The Spread of Insecurity from North Africa to the Sahel and the Questioning of French Regional Presence

Today, the global security agenda is concentrated on countries such as Afghanistan, Syria and Iraq, especially within the context of non-state actors. This is also the case for some countries in the African region. Particularly, the developments in the region called the Sahel and the impact of global actors are worthy of attention. From a historical point of view, the environment of insecurity spreading from North Africa to Sub-Saharan countries has created a struggle for influence over countries such as Mauritania, Mali, Chad and Niger, in which actors such as the US, France, Russia and China are directly or indirectly involved.

Terrorist activities in the Sahel belt, which includes nine countries from Senegal to Eritrea, are generally concentrated on the borders of Mali, Burkina Faso and Niger, and in the north of Nigeria, in the region known as the Lake Chad basin. Countries in this region, most of which gained their independence from France and England, are still under the influence of western countries today. However, they are also faced with the challenge of China, which took advantage of the trade vacuum created by western countries, as well as Russia, which has recently re-established military presence in the region after the collapse of the USSR.

The region west of the Sahel, extending from Mauritania to Chad, was one of the safest locations in the world until the early 2000s. The biggest threats faced by those living in this region were predators, drought and famine. Today, however, the region has turned into a breeding ground for terrorism. Terrorist movements gradually spread and became an integral part of the region in the period from the 1990s until the founding of ISIS in 2015. In the following period, terrorist incidentstook place, especially on the borders of Mali, Burkina Faso and Niger, and the struggle of western and local forces against terrorist movements and inter-tribal conflicts continues under the leadership of France.

Following the overthrow of Muammar Gaddafi in Libya in 2010, French military forces settled in the region in 2012 as part of the fight against extremist groups that spread to the north of Mali.
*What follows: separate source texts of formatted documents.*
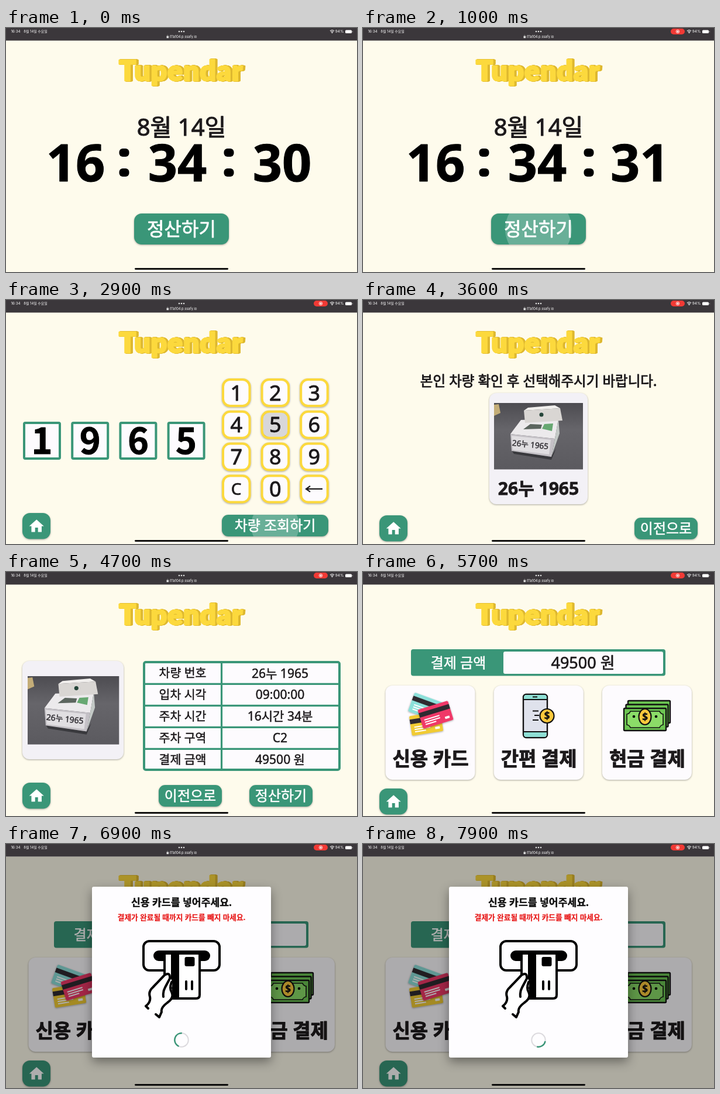
Recreate the animation shown at these times as an HTML page. Size 600 by 417 pixels, loop 8000 ms.

```html
<!DOCTYPE html>
<html lang="ko">
<head>
<meta charset="utf-8">
<style>
html, body { margin: 0; width: 100%; height: 100%; overflow: hidden; background: #fefbec; }
svg { display: block; width: 100vw; height: 100vh; font-family: 'Noto Sans', 'Noto Sans CJK KR', 'Noto Sans CJK JP', sans-serif; }
text { text-anchor: middle; white-space: pre; stroke-linejoin: round; }
.lift { filter: drop-shadow(0 1px 1.5px #0005); }
.logo { font-family: Lato, sans-serif; font-weight: 900; font-size: 48px; letter-spacing: 1px; fill: #fcd93d; stroke: #fcd93d; stroke-width: 2.6;
  filter: drop-shadow(1.3px .8px 0 #deb82f) drop-shadow(1.3px .8px 0 #deb82f) drop-shadow(1.3px .8px 0 #deb82f) drop-shadow(1.3px .8px 0 #deb82f); }
.status { font-family: Inter, 'Noto Sans CJK KR', sans-serif; }
.footed { font-family: 'Noto Sans CJK KR', 'Noto Sans CJK JP', sans-serif; }
.line { fill: none; stroke: #000; stroke-width: 4; stroke-linecap: round; stroke-linejoin: round; }
</style>
</head>
<body>
<svg id="stage" viewBox="0 0 600 417"></svg>
<script>
const GREEN = '#3a9678', YELLOW = '#fcd93d', INK = '#1d1a1c', PAPER = '#fdfbfe';

// Text is placed by its centre.
const text = (x, y, size, str, fill = INK, weight = 400, edge = size * .025, more = '') =>
  `<text x="${x}" y="${y + size * .365}" font-size="${size}" font-weight="${weight}" fill="${fill}" stroke="${fill}" stroke-width="${edge}" ${more}>${str}</text>`;
const box = (x, y, w, h, r, fill, more = '') =>
  `<rect x="${x}" y="${y}" width="${w}" height="${h}" rx="${r}" fill="${fill}" ${more}/>`;
const path = (d, fill, more = '') => `<path d="${d}" fill="${fill}" ${more}/>`;
const group = (body, more = '') => `<g ${more}>${body}</g>`;
const lift = 'class="lift"';
const button = (x, y, w, h, r, size, label) =>
  box(x, y, w, h, r, GREEN, lift) + text(x + w / 2, y + h / 2, size, label, '#fff');
const homeButton = y => box(28, y, 48, 44.5, 13, GREEN, lift) +
  path('M10 20v-6h4v6h5v-8h3L12 3 2 12h3v8z', '#fff', `transform="translate(37.2 ${y + 7.6}) scale(1.25)"`);

const photo = (x, y, scale) => group(
  box(0, 0, 152, 113.5, 0, 'url(#carpet)') +
  path('M0 3L8 2 11 17 0 22z', '#c4ad78') +
  path('M30 81L97 92 106 78 98 97 34 87z', '#39393d') +
  path('M28 53L46 29 110 27 104 61z', '#eceaec') +
  path('M104 61L110 27 112 52 98 92z', '#c3c9c6') +
  path('M51 13L58 8 104 4 113 9z', '#f1efed') + path('M51 13L113 9 117 30 53 34z', '#d9d6d3') +
  '<circle cx="81" cy="20" r="3.5" fill="#26463a"/>' +
  path('M50 45L62 36 82 37 80 44z', '#5c665f') + path('M82 44L86 36 101 35 99 48z', '#67a872') +
  path('M28 53L104 61 98 92 30 82z', '#c4c1c6') + path('M30 56L97 63 94 88 32 80z', '#e0dee1') +
  text(0, 0, 13.5, '26누 1965', '#333136', 400, .5, 'transform="translate(62 71) rotate(6)"'),
  `transform="translate(${x} ${y}) scale(${scale})"`);

const header = '<text class="logo" x="299" y="90">Tupendar</text>';

const colon = x => box(x - 8.5, 206, 17, 14, 6, '#000') + box(x - 8.5, 240, 17, 14, 6, '#000');
const clockText = (x, str) => text(x, 229.5, 88, str, '#000', 700, 1);
const clock = (shift, sec, id) => group(
  clockText(119 + shift, '16') + colon(202 + shift) + clockText(293 + shift, '34') + colon(381 + shift) +
  clockText(472 + shift / 4, sec), `id="${id}"`);
const homePage = text(300, 169, 40, '8월 14일') + clock(0, '30', 'tick0') + clock(5, '31', 'tick1') +
  button(219, 317, 162, 53, 13, 32, '정산하기');

const keyX = i => 369 + i % 3 * 66.6, keyY = i => 134 + Math.floor(i / 3) * 54.8;
const keys = [...'123456789C0'].concat('').map((label, i) =>
  box(keyX(i) + 2, keyY(i) + 2, 45.5, 45, 12, PAPER, `stroke="${YELLOW}" stroke-width="4" ${lift}`) +
  (label ? text(keyX(i) + 24.7, keyY(i) + 24.5, label == 'C' ? 28 : 36, label)
    : path(`M541 ${keyY(i) + 24.5}H513m7 -5l-7 5l7 5`, 'none', `stroke="${INK}" stroke-width="2.2"`))).join('');
const digits = [...'1965'].map((d, i) =>
  box(31 + i * 82.2, 210, 61, 61, 2, PAPER, `stroke="${GREEN}" stroke-width="4"`) +
  text(61.5 + i * 82.2, 241, 61, d, '#000', 700, 1, `id="digit${i}" class="footed"`)).join('');
const keypadPage = digits + keys + button(369, 367, 182, 37, 11, 24, '차량 조회하기') + homeButton(364);

const selectPage = text(300, 138, 23.5, '본인 차량 확인 후 선택해주시기 바랍니다.', INK, 400, .9) +
  box(216, 159, 168, 190, 12, '#f3f1f6', lift) + photo(224, 176, 1) +
  text(300, 322, 30, '26누 1965', INK, 700) + button(464, 372, 108, 37, 11, 24, '이전으로') + homeButton(368);

const rows = ['차량 번호', '26누 1965', '입차 시각', '09:00:00', '주차 시간', '16시간 34분', '주차 구역', 'C2', '결제 금액', '49500 원'];
const detailPage = box(28, 152, 173, 168, 12, '#f3f1f6', lift) + photo(37, 178, 1.028) +
  box(236, 154, 334, 184, 3, PAPER, `stroke="${GREEN}" stroke-width="4"`) +
  path('M368.5 154V338M236 191.3H570M236 228.3H570M236 265.3H570M236 302.3H570', 'none', `stroke="${GREEN}" stroke-width="3.2"`) +
  rows.map((s, i) => text(i % 2 ? 468.5 : 302, 173 + (i >> 1) * 36.8, i % 2 ? 21 : 20.5, s)).join('') +
  button(261, 364, 108, 37, 11, 24, '이전으로') + button(416, 364, 108, 37, 11, 24, '정산하기') + homeButton(360);

const bankCard = (x, y, turn, fill) => group(
  box(-27, -17, 54, 34, 2.5, fill) + box(-27, -11, 54, 8, 0, '#2f2a30') +
  path('M-21 3H6M-21 7H6M-21 11H-2', 'none', 'stroke="#fff" stroke-width="2"') + box(14, 8, 8, 4, 1, '#fff'),
  `transform="translate(${x} ${y}) rotate(${turn})" class="lift"`);
const coin = (x, y, rx, ry) =>
  `<ellipse cx="${x}" cy="${y}" rx="${rx}" ry="${ry}" fill="#fbc93c" stroke="#111" stroke-width="2.2"/>` +
  text(x, y, 17, '$', '#111', 700);
const bill = (x, y) => box(x, y, 72, 38, 1.5, '#6cc552', 'stroke="#111" stroke-width="2.4"');
const cardIcon = bankCard(108, 231, 20, '#8ce0da') + bankCard(108, 259, -9, '#f1cb33') + bankCard(124, 244, -17, '#f03868');
const phoneIcon = box(274, 209, 41, 74, 5, '#dfe2ec', 'stroke="#111" stroke-width="2.4"') +
  path('M275.2 218v-4q0-4 4-4h30.6q4 0 4 4v4zM275.2 273h38.6v5q0 4-4 4h-30.6q-4 0-4-4z', '#8edfd4') +
  path('M290 213.5h8M274 218h41M274 273h41M290 237.5h10M293 245h8M290 253h10', 'none', 'stroke="#111" stroke-width="2"') +
  coin(314.5, 246, 12, 12);
const cashIcon = bill(453, 220) + bill(449.5, 226.5) + bill(446, 233) +
  path('M457 238H507Q508 242 513 243V261Q508 262 507 266H457Q456 262 451 261V243Q456 242 457 238z', '#8bdc68', 'stroke="#111" stroke-width="1.6"') +
  '<circle cx="463" cy="247" r="2.3"/><circle cx="501" cy="247" r="2.3"/>' + coin(482, 247.5, 10.5, 13.5);
const payPage = box(82, 132, 435, 45.5, 4, GREEN) + box(240, 136, 273, 38, 3, PAPER) +
  text(163, 155, 24, '결제 금액', '#fff') + text(376, 155, 27, '49500 원') +
  ['신용 카드', '간편 결제', '현금 결제'].map((s, i) => box(38.5 + i * 185.2, 194, 153, 161, 12, PAPER, lift) +
    text(115.5 + i * 185.2, 319, 33, s, INK, 700, 1)).join('') +
  cardIcon + phoneIcon + cashIcon + homeButton(370);

// Ripples: page, start time, x, y, width, height, corner, colour
const keyPress = (start, i) => [1, start, keyX(i) + 4, keyY(i) + 4, 41.5, 41, 9, '#000'];
const presses = [
  [0, 850, 219, 317, 162, 53, 13, '#fff'],
  keyPress(1300, 0), keyPress(1750, 8), keyPress(2150, 5), keyPress(2500, 4),
  [1, 2800, 369, 367, 182, 37, 11, '#fff'],
  [2, 3850, 216, 159, 168, 190, 12, '#000'],
  [3, 4900, 416, 364, 108, 37, 11, '#fff'],
  [4, 6300, 38.5, 194, 153, 161, 12, '#000'],
];
const ripples = page => presses.map(([p, , x, y, w, h, r, fill], i) =>
  p == page ? box(x, y, w, h, r, fill, `id="ripple${i}"`) : '').join('');

const label = (x, y, size, str) => text(x, y, size, str, '#fff', 400, 0);
const statusBar = group(box(0, 0, 600, 21.5, 0, '#3b373b') +
  label(16.5, 6, 6.2, '16:34') + label(50.5, 6, 5.9, '8월 14일 수요일') +
  [296, 300, 304].map(x => `<circle cx="${x}" cy="6" r="1.3" fill="#ddd"/>`).join('') +
  label(303, 14.8, 5.8, 'i11a104.p.ssafy.io') +
  box(274.5, 14, 3.6, 3.2, .5, '#ddd') + path('M275.3 14v-1q1-1.500 2 0v1', 'none', 'stroke="#ddd" stroke-width=".6"') +
  path('M554 5Q557.5 2 561 5M555.3 6.6Q557.5 4.8 559.7 6.6', 'none', 'stroke="#fff" stroke-width="1.1"') +
  '<circle cx="557.5" cy="8" r="1" fill="#fff"/>' + label(570, 6, 6.4, '94%') +
  box(580, 3.5, 11, 5.5, 1.5, '#fff') + box(591.7, 5, 1, 2.5, .5, '#aaa') +
  group(box(526, 1, 24, 10, 5, '#f13a35') +
    '<circle cx="538" cy="6" r="2.8" fill="none" stroke="#fff" stroke-width=".8"/><circle cx="538" cy="6" r="1.5" fill="#fff"/>', 'id="rec"'),
  'class="status"');

const slotIcon = group(
  '<rect class="line" x="235" y="166" width="130" height="50" rx="10"/>' + box(252, 182, 97, 18, 9, '#000') +
  path('M271 187H331V258Q331 264 325 264H277Q271 264 271 258z', '#fff', 'stroke="#000" stroke-width="4"') +
  box(282, 187, 14, 77, 0, '#000') + box(305.5, 193, 17, 16, 3, '#000') + path('M308 235v13M318 235v13', 'none', 'class="line"') +
  path('M239 277Q248 270 246 261Q243 252 251 245L271 224Q281 218 282 230Q286 238 283 246Q288 262 276 271Q267 280 264 297z', '#fff') +
  '<path class="line" d="M239 277Q248 270 246 261Q243 252 251 245L271 224Q281 218 280 230L272 245Q268 252 269 261M283 236Q279 247 283 253Q288 263 276 271Q264 280 266 287L262 296M239 277L243 281M256 291L262 296"/>', 'id="slot"');
const dialog = box(147, 73, 306, 292, 3, '#fefdff', 'id="sheet" style="filter:drop-shadow(0 7px 9px #0006)"') +
  group(text(300, 100, 17.2, '신용 카드를 넣어주세요.', '#111', 700) +
    text(300, 125, 12.7, '결제가 완료될 때까지 카드를 빼지 마세요.', '#e81c1c', 700, .2), 'id="words"') + slotIcon +
  group('<circle cx="300" cy="335" r="11.7" fill="none" stroke="#dcdade" stroke-width="2"/>' +
    `<circle id="arc" cx="300" cy="335" r="11.7" fill="none" stroke="${GREEN}" stroke-width="2.4"/>`, 'id="spinner"');

const pages = [homePage, keypadPage, selectPage, detailPage, payPage];
const stage = document.getElementById('stage');
stage.innerHTML =
  `<defs><linearGradient id="carpet" x2="0" y2="1"><stop stop-color="#4d4c51"/><stop offset=".4" stop-color="#66656a"/><stop offset="1" stop-color="#5b5a5f"/></linearGradient></defs>` +
  box(0, 0, 600, 417, 0, '#fefbec') + header +
  pages.map((body, i) => group(body + ripples(i), `id="page${i}"`)).join('') +
  box(0, 21.5, 600, 396, 0, '#000', 'id="scrim"') + group(dialog, 'id="dialog"') +
  statusBar + box(220, 410.3, 160, 2.6, 1.3, '#000');

const $ = id => document.getElementById(id);
const show = (id, on) => $(id).style.display = on ? '' : 'none';
const clamp = v => Math.max(0, Math.min(1, v));
const set = (id, name, value) => $(id).setAttribute(name, value);

const pageStarts = [0, 1100, 3050, 4150, 5150];
const digitStarts = [1350, 1800, 2200, 2550];

function draw(t) {
  const page = pageStarts.filter(s => t >= s).length - 1;
  pages.forEach((_, i) => show('page' + i, i == page));
  show('tick0', t < 600);
  show('tick1', t >= 600);
  show('rec', t >= 400);
  digitStarts.forEach((s, i) => show('digit' + i, t >= s));

  presses.forEach(([, start, , , w, h], i) => {
    const age = t - start, el = $('ripple' + i);
    show('ripple' + i, age >= 0 && age < 550);
    el.style.clipPath = `circle(${Math.hypot(w, h) / 2 * clamp(age / 225)}px)`;
    el.style.opacity = .24 * clamp((550 - age) / 250);
  });

  const u = clamp((t - 6455) / 225), p = 1 - (1 - u) ** 2;
  const loaded = t >= 6700, height = loaded ? 292 : 152, top = 219 - height / 2;
  const scale = .9 + .1 * p;
  show('scrim', u > 0);
  show('dialog', u > 0);
  $('scrim').style.opacity = .32 * u ** 1.5;
  $('dialog').style.opacity = Math.min(1, p * 1.2);
  set('dialog', 'transform', `translate(300 219) scale(${scale}) translate(-300 -219)`);
  set('sheet', 'y', top);
  set('sheet', 'height', height);
  set('words', 'transform', `translate(0 ${top - 73})`);
  set('spinner', 'transform', `translate(0 ${top + height - 365})`);
  show('slot', loaded);

  const turn = (t - 7900) / 1400;
  set('arc', 'transform', `rotate(${10 + 360 * turn} 300 335)`);
  set('arc', 'stroke-dasharray', `${19 + 14 * Math.sin(2 * Math.PI * turn)} 80`);
}

function loop() {
  draw(Math.floor(performance.now() % 8000 / 100) * 100);
  requestAnimationFrame(loop);
}
loop();
</script>
</body>
</html>
```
In this context, France aimed to eliminate regional security gaps with Operation Serval in 2013, Operation Barkhan in 2014, and peacekeeping and maintenance operations of the European Union (Takuba), United Nations (MINUSMA) and African Union in the following period. The increasing US military presence in the region since 2001, has turned into intelligence support for the relevant operations with France's engagements. Having spread from the north of Mali to the countries west of the Sahel (especially Mali, Niger and Burkina Faso), the origins of these movements date back to Algerian civil war and the demands of the Tuareg people living in these regions.

This study aims to evaluate the current interactions in the Sahel and the questions over France's presence in the region, following the spread of terrorist movements from North Africa to the Sahel in the historical process. In the study, the origins of the expansion of terrorism in the region will be discussed. The study will then examine the effects of the Libyan War on the mobilitization in the Sahel. Finally, the increasing "terrorist movements" in the region and the questions over the French presence will be put into context.